With the constant news reports about hacking or data breaches, it can feel like cybersecurity is a wasted effort, but it’s not. While cyberthieves are getting very crafty about their practices and their intended targets, your own behavior can do a lot to minimize how much you’re affected.
But with so much happening at school and your activities, it can be easy to overlook the important steps you should take to protect yourself. Luckily, by making some of these behaviors into constant habits, safeguarding yourself from a hacker can be pretty easy.
When you’re using a public computer lab like the ones in a library or on campus, make sure you treat each computer station as if someone was standing directly behind your shoulder, watching everything you do. If you can avoid it, don’t check your bank balance or credit card statement from a public computer, and try not to log into your social media accounts from those sites. Even if the network claims to be protected, you still can’t know who has gained access to the content that gets posted via that network.
But even if you’re working from your own device or computer, remember to guard it carefully. Your technology is a gateway into your identity, especially if it falls in the wrong hands. If you have to get up from where you’re working, take your laptop or tablet with you, even if you’re just going to get another cup of coffee. Leaving your device unattended provides a thief with the opportunity to steal your expensive device and take all of your stored school work with him; even worse, your computer can give a thief access to your personal data and provide him with the opportunity to ruin your reputation through posts on your social media accounts.
Avoid the temptation to let the laptop stay in “sleep” mode as a way to save time. It can be a little aggravating to turn your laptop on and off after using it because, as most college students have learned, you’ll just be turning it back on after a few hours of sleep anyway. By shutting it down completely when it’s not in use, you can thwart attempts to access data on it through installed malware, and the computer can install new updates from its operating system and other software applications. Don’t click “cancel” on those updates too often, either, since those updates have been designed by the company to protect your system from new threats, especially if they’re updates to your anti-virus software.

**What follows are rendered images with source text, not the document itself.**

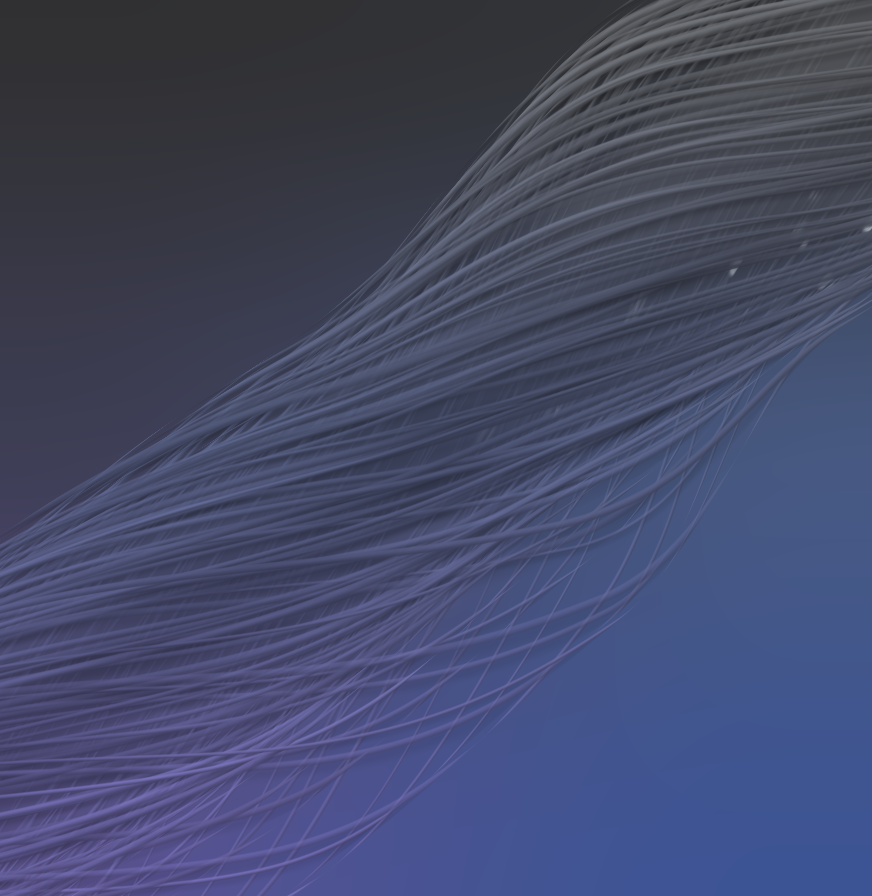
This background is drawn by a WebGL 1 fragment shader. Its source:

```glsl
precision highp float;
// A twisted bundle of fine fibres rising to the right over a dusky blue gradient.
uniform vec2 u_resolution;

const vec3 LEFT_LOW = vec3(0.37, 0.32, 0.57);
const vec3 LEFT_MID = vec3(0.24, 0.24, 0.33);
const vec3 LEFT_HIGH = vec3(0.19, 0.19, 0.20);
const vec3 RIGHT_LOW = vec3(0.24, 0.33, 0.58);
const vec3 RIGHT_MID = vec3(0.28, 0.35, 0.51);
const vec3 RIGHT_HIGH = vec3(0.20, 0.21, 0.23);
const vec3 SHEEN_LOW = vec3(0.46, 0.43, 0.71);
const vec3 SHEEN_MID = vec3(0.38, 0.42, 0.58);
const vec3 SHEEN_HIGH = vec3(0.43, 0.44, 0.46);
const vec3 GLINT = vec3(0.75, 0.79, 0.84);

const int LAYERS = 10;
const vec2 CENTER = vec2(0.5, 0.53);
const vec2 AXIS = vec2(0.84, 0.5426);
const float TWIST = 2.35;      // radians per unit along the axis
const float RADIUS = 0.165;
const float FLARE = 0.11;      // widening of the upper right edge
const float SAG = 0.06;        // droop of every strand at the lower left
const float SLACK = 0.24;      // droop of the loosest lower loops
const float TAU = 6.28319;

float hash(vec2 p) {
  return fract(sin(dot(p, vec2(12.99, 78.23))) * 4375.85);
}

float noise(vec2 p) {
  vec2 i = floor(p), f = fract(p);
  f = f * f * (3.0 - 2.0 * f);
  return mix(mix(hash(i), hash(i + vec2(1.0, 0.0)), f.x),
             mix(hash(i + vec2(0.0, 1.0)), hash(i + vec2(1.0, 1.0)), f.x), f.y);
}

vec3 ramp(vec3 low, vec3 mid, vec3 high, float t) {
  return mix(mix(low, mid, smoothstep(0.0, 0.55, t)), high, smoothstep(0.45, 1.0, t));
}

// Soft mass of fibres too fine to be drawn singly
vec3 addBody(vec3 color, vec3 sheen, float s, float d) {
  float top = 0.105 + 0.05 * smoothstep(0.0, 0.45, s);
  float bottom = mix(-0.25, -0.15, smoothstep(-0.4, 0.3, s));
  float mask = smoothstep(bottom - 0.03, bottom + 0.12, d) * (1.0 - smoothstep(top - 0.03, top + 0.02, d));
  float lane = d + 0.38 * s;
  float streak = 0.6 * noise(vec2(s * 3.0, lane * 45.0)) + 0.4 * noise(vec2(s * 5.0, lane * 120.0));
  return mix(color, sheen * mix(0.64, 0.84, streak), mask * 0.88);
}

// One layer of helical strands; side is 1 for the near half, -1 for the far half
vec3 addLayer(vec3 color, vec3 sheen, float layer, float s, float d, float side, float spark) {
  float loose = pow(fract(layer * 0.618 + 0.3), 4.0);
  float radius = RADIUS * mix(0.70, 1.0, layer / float(LAYERS - 1));
  float flare = FLARE * smoothstep(-0.1, 0.45, s);
  float left = 1.0 - smoothstep(-0.45, 0.15, s);
  float slack = SLACK * loose * (1.0 - smoothstep(0.05, 0.45, s)) + SAG * left;

  // Solve slack*u^2 + span*u = depth for u, 0 at the top edge and 1 at the bottom
  float span = 2.0 * radius + flare;
  float depth = radius + flare - d;
  if (depth <= 0.0 || depth >= span + slack) return color;
  float u = 2.0 * depth / (span + sqrt(span * span + 4.0 * slack * depth));

  // Unroll the helix into evenly spaced strands
  float twist = TWIST + 0.9 * (hash(vec2(layer, 3.1)) - 0.5);
  float count = floor(mix(18.0, 10.0, loose));
  float turn = (side * acos(1.0 - 2.0 * u) - twist * s) / TAU * count + layer * 0.37;
  vec2 id = vec2(mod(floor(turn), count), layer + 1.0);
  float cell = fract(turn);
  float grow = max((span + 2.0 * slack * u) * sqrt(u * (1.0 - u)), 0.05);
  float slope = twist * grow;
  float center = mix(0.3, 0.7, hash(id));
  float x = -side * (cell - center) * TAU / count * grow / sqrt(1.0 + slope * slope);

  float pixel = 1.0 / u_resolution.y;
  float width = mix(0.0018, 0.0048, hash(id + 1.9)) * (side > 0.0 ? 1.0 : 0.6);
  float rim = smoothstep(0.0, 0.004, u) * smoothstep(0.0, 0.004, 1.0 - u);
  float cover = rim * (1.0 - smoothstep(width - pixel, width + pixel, abs(x)));

  // Contact shadow under the near strands
  float shadow = 1.0 - smoothstep(0.0, 3.0 * width, abs(x + 1.8 * width));
  shadow *= rim * smoothstep(0.0, 0.15, min(cell, 1.0 - cell));
  color *= 1.0 - 0.07 * shadow * step(0.0, side);

  // Tube lit from above, with short reflections on the far strands
  float light = smoothstep(-1.0, 0.6, x / width);
  vec3 tube = sheen * mix(0.64, mix(0.84, 1.08, hash(id + 9.2)), light);
  tube = mix(tube, GLINT, spark * step(side, 0.0));
  float nearAlpha = mix(0.4, 0.9, hash(id + 4.4));
  float farAlpha = mix(0.2, 0.65, smoothstep(0.15, 0.45, abs(u - 0.5)));
  return mix(color, tube, cover * (side > 0.0 ? nearAlpha : max(farAlpha, spark)));
}

void main() {
  vec2 uv = gl_FragCoord.xy / u_resolution;
  vec2 p = uv - CENTER;
  float s = dot(p, AXIS);
  float d = dot(p, vec2(-AXIS.y, AXIS.x));

  // Backdrop, with the blue reaching further left near the bottom
  float across = smoothstep(0.0, 1.0, uv.x + 0.25 * (0.5 - uv.y));
  vec3 color = mix(ramp(LEFT_LOW, LEFT_MID, LEFT_HIGH, uv.y),
                   ramp(RIGHT_LOW, RIGHT_MID, RIGHT_HIGH, uv.y), across);

  // Fibre light, dimmed along the shaded core
  float core = (d + 0.035) / 0.075;
  vec3 sheen = ramp(SHEEN_LOW, SHEEN_MID, SHEEN_HIGH, uv.y);
  sheen *= 1.0 - 0.15 * exp(-core * core);

  // Glints gather near the lower right edge
  float band = (d + 0.08) / 0.06;
  float spark = smoothstep(0.72, 0.9, noise(vec2(s * 26.0, d * 45.0)));
  spark *= smoothstep(-0.1, 0.3, s) * exp(-band * band);

  color = addBody(color, sheen, s, d);
  for (int i = 0; i < LAYERS; i++) color = addLayer(color, sheen, float(i), s, d, -1.0, spark);
  for (int i = 0; i < LAYERS; i++) color = addLayer(color, sheen, float(i), s, d, 1.0, spark);
  gl_FragColor = vec4(color, 1.0);
}
```
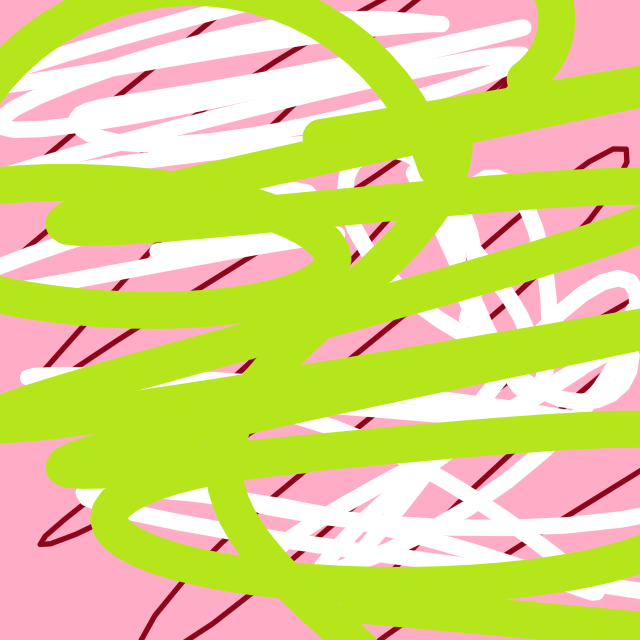
This pattern is drawn by a Shadertoy shader. Its source:

```glsl
// Layered marker scribbles: thin dark red hatching, white scrawls and broad
// lime strokes over pink. Each stroke follows a drifting, swinging curve made
// of layered sines, drawn as the distance to a chain of short segments.

const vec3 PINK  = vec3(1.00, 0.68, 0.78);
const vec3 RED   = vec3(0.55, 0.02, 0.10);
const vec3 WHITE = vec3(1.00);
const vec3 LIME  = vec3(0.71, 0.90, 0.11);

const float RED_RADIUS   = 0.0042;
const float WHITE_RADIUS = 0.0128;
const float LIME_RADIUS  = 0.0290;

struct Path {
    vec2 centre;
    vec2 drift;    // steady travel per radian
    vec2 swing;    // extent of the main back-and-forth motion
    float lag;     // 0 gives a zigzag, a quarter turn gives an ellipse
    vec2 wobble;   // second, slower or faster sine
    float rate;
};

const float ELLIPSE = 1.5708;
const vec2 NONE = vec2(0.0);

vec2 pointOnPath(Path path, float t) {
    return path.centre + path.drift * t
         + path.swing * cos(vec2(t, t - path.lag))
         + path.wobble * sin(path.rate * t);
}

float segmentDistance(vec2 p, vec2 a, vec2 b) {
    vec2 pa = p - a, ba = b - a;
    float h = clamp(dot(pa, ba) / max(dot(ba, ba), 1e-8), 0.0, 1.0);
    return length(pa - ba * h);
}

float strokeDistance(vec2 p, Path path, float from, float to, int steps) {
    float nearest = 10.0;
    vec2 previous = pointOnPath(path, from);
    for (int i = 1; i <= steps; i++) {
        vec2 next = pointOnPath(path, mix(from, to, float(i) / float(steps)));
        nearest = min(nearest, segmentDistance(p, previous, next));
        previous = next;
    }
    return nearest;
}

// Long diagonals stepping from upper left to lower right
float redHatching(vec2 p) {
    Path hatch = Path(vec2(0.14, 0.87), vec2(0.0226, -0.0245),
                      vec2(0.42, 0.35), 0.0, vec2(0.012, -0.014), 2.3);
    return strokeDistance(p, hatch, 0.0, 31.4, 140);
}

float whiteScrawls(vec2 p) {
    Path top   = Path(vec2(0.40, 0.98), vec2(0.0, -0.0085),
                      vec2(0.36, 0.07), 0.4, vec2(0.08, 0.03), 1.7);
    Path left  = Path(vec2(0.20, 0.63), vec2(0.01, -0.006),
                      vec2(0.28, 0.06), 0.5, vec2(0.03, 0.02), 1.6);
    Path right = Path(vec2(0.63, 0.62), vec2(0.012, -0.005),
                      vec2(0.10, 0.16), 2.4, vec2(0.03, 0.02), 1.4);
    Path low   = Path(vec2(0.60, 0.40), vec2(0.0, -0.016),
                      vec2(0.44, -0.10), 0.5, vec2(0.12, 0.03), 1.4);
    Path steep = Path(vec2(0.71, 0.29), vec2(0.004, 0.003),
                      vec2(0.28, 0.23), 0.2, vec2(0.04, -0.03), 1.6);
    float d = strokeDistance(p, top, 0.0, 25.0, 120);
    d = min(d, strokeDistance(p, left, 0.0, 8.0, 40));
    d = min(d, strokeDistance(p, right, 0.0, 19.0, 90));
    d = min(d, strokeDistance(p, low, 0.0, 19.0, 95));
    return min(d, strokeDistance(p, steep, 0.0, 14.0, 70));
}

float limeStrokes(vec2 p) {
    // Main zigzag running down the canvas
    Path zigzag = Path(vec2(0.56, 0.7825), vec2(0.0, -0.0302),
                       vec2(0.52, 0.0975), 0.0, vec2(0.06, 0.06), 0.5);
    // Upper arch flowing into a tall bend
    Path arch = Path(vec2(0.30, 0.62), NONE, vec2(0.40, 0.40), ELLIPSE, NONE, 1.0);
    Path bend = Path(vec2(0.53, 0.78), vec2(0.0, -0.162),
                     vec2(0.18, 0.0), 0.0, NONE, 1.0);
    // Loops at the left, bottom and top right
    Path leftLoop = Path(vec2(0.17, 0.615), NONE,
                         vec2(0.35, 0.10), ELLIPSE + 0.2, NONE, 1.0);
    Path lowLoop  = Path(vec2(0.62, 0.19), NONE, vec2(0.45, 0.105), ELLIPSE, NONE, 1.0);
    Path hook     = Path(vec2(0.74, 0.97), NONE, vec2(0.13, 0.12), ELLIPSE, NONE, 1.0);
    Path base     = Path(vec2(0.56, 0.055), vec2(0.5, -0.045), NONE, 0.0, NONE, 1.0);

    float d = strokeDistance(p, zigzag, -1.6, 18.9, 130);
    d = min(d, strokeDistance(p, arch, 0.3, 2.9, 28));
    d = min(d, strokeDistance(p, bend, -0.2, 4.9, 36));
    d = min(d, strokeDistance(p, leftLoop, -2.2, 2.2, 36));
    d = min(d, strokeDistance(p, lowLoop, 1.9, 6.0, 36));
    d = min(d, strokeDistance(p, hook, -0.9, 1.0, 16));
    return min(d, strokeDistance(p, base, 0.0, 1.0, 1));
}

vec3 paint(vec3 under, vec3 ink, float dist, float radius, float soft) {
    return mix(ink, under, smoothstep(-soft, soft, dist - radius));
}

void mainImage(out vec4 fragColor, in vec2 fragCoord) {
    vec2 p = fragCoord / iResolution.xy;
    float soft = 0.7 / iResolution.y;
    vec3 color = paint(PINK, RED, redHatching(p), RED_RADIUS, soft);
    color = paint(color, WHITE, whiteScrawls(p), WHITE_RADIUS, soft);
    color = paint(color, LIME, limeStrokes(p), LIME_RADIUS, soft);
    fragColor = vec4(color, 1.0);
}
```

Social media is a whole other area that students need to be especially protective of. Most young people are now aware of the consequences of posting inappropriate content like pictures, personal anecdotes, and more. That content can hurt you when it comes times to look for a job, or worse, can even lead to criminal charges if it’s harmful enough.
One final tip for students involves your passwords. With so much going on and so many important things to remember during the school year, it can be tempting to use one easy password for all of your accounts. Don’t make that mistake. Be sure to use a secure enough password that contains a combination of letters, numbers, and symbols, and change your passwords frequently. Don’t do something that makes them easily accessible, like write them down then tape them to your desk, and don’t share those passwords with other students or roommates.
Protecting your identity and your security is fairly simple if you get in the good habit of understanding the threats and the possible consequences of having your data stolen. Watch out for your information and guard it carefully to avoid having a messy cleanup down the road.
If you found this information helpful, you may want to consider taking part in the Identity Theft Resource Center's Anyone3 fundraising campaign. For more information or to donate please visit http://www.idtheftcenter.org/anyone-3.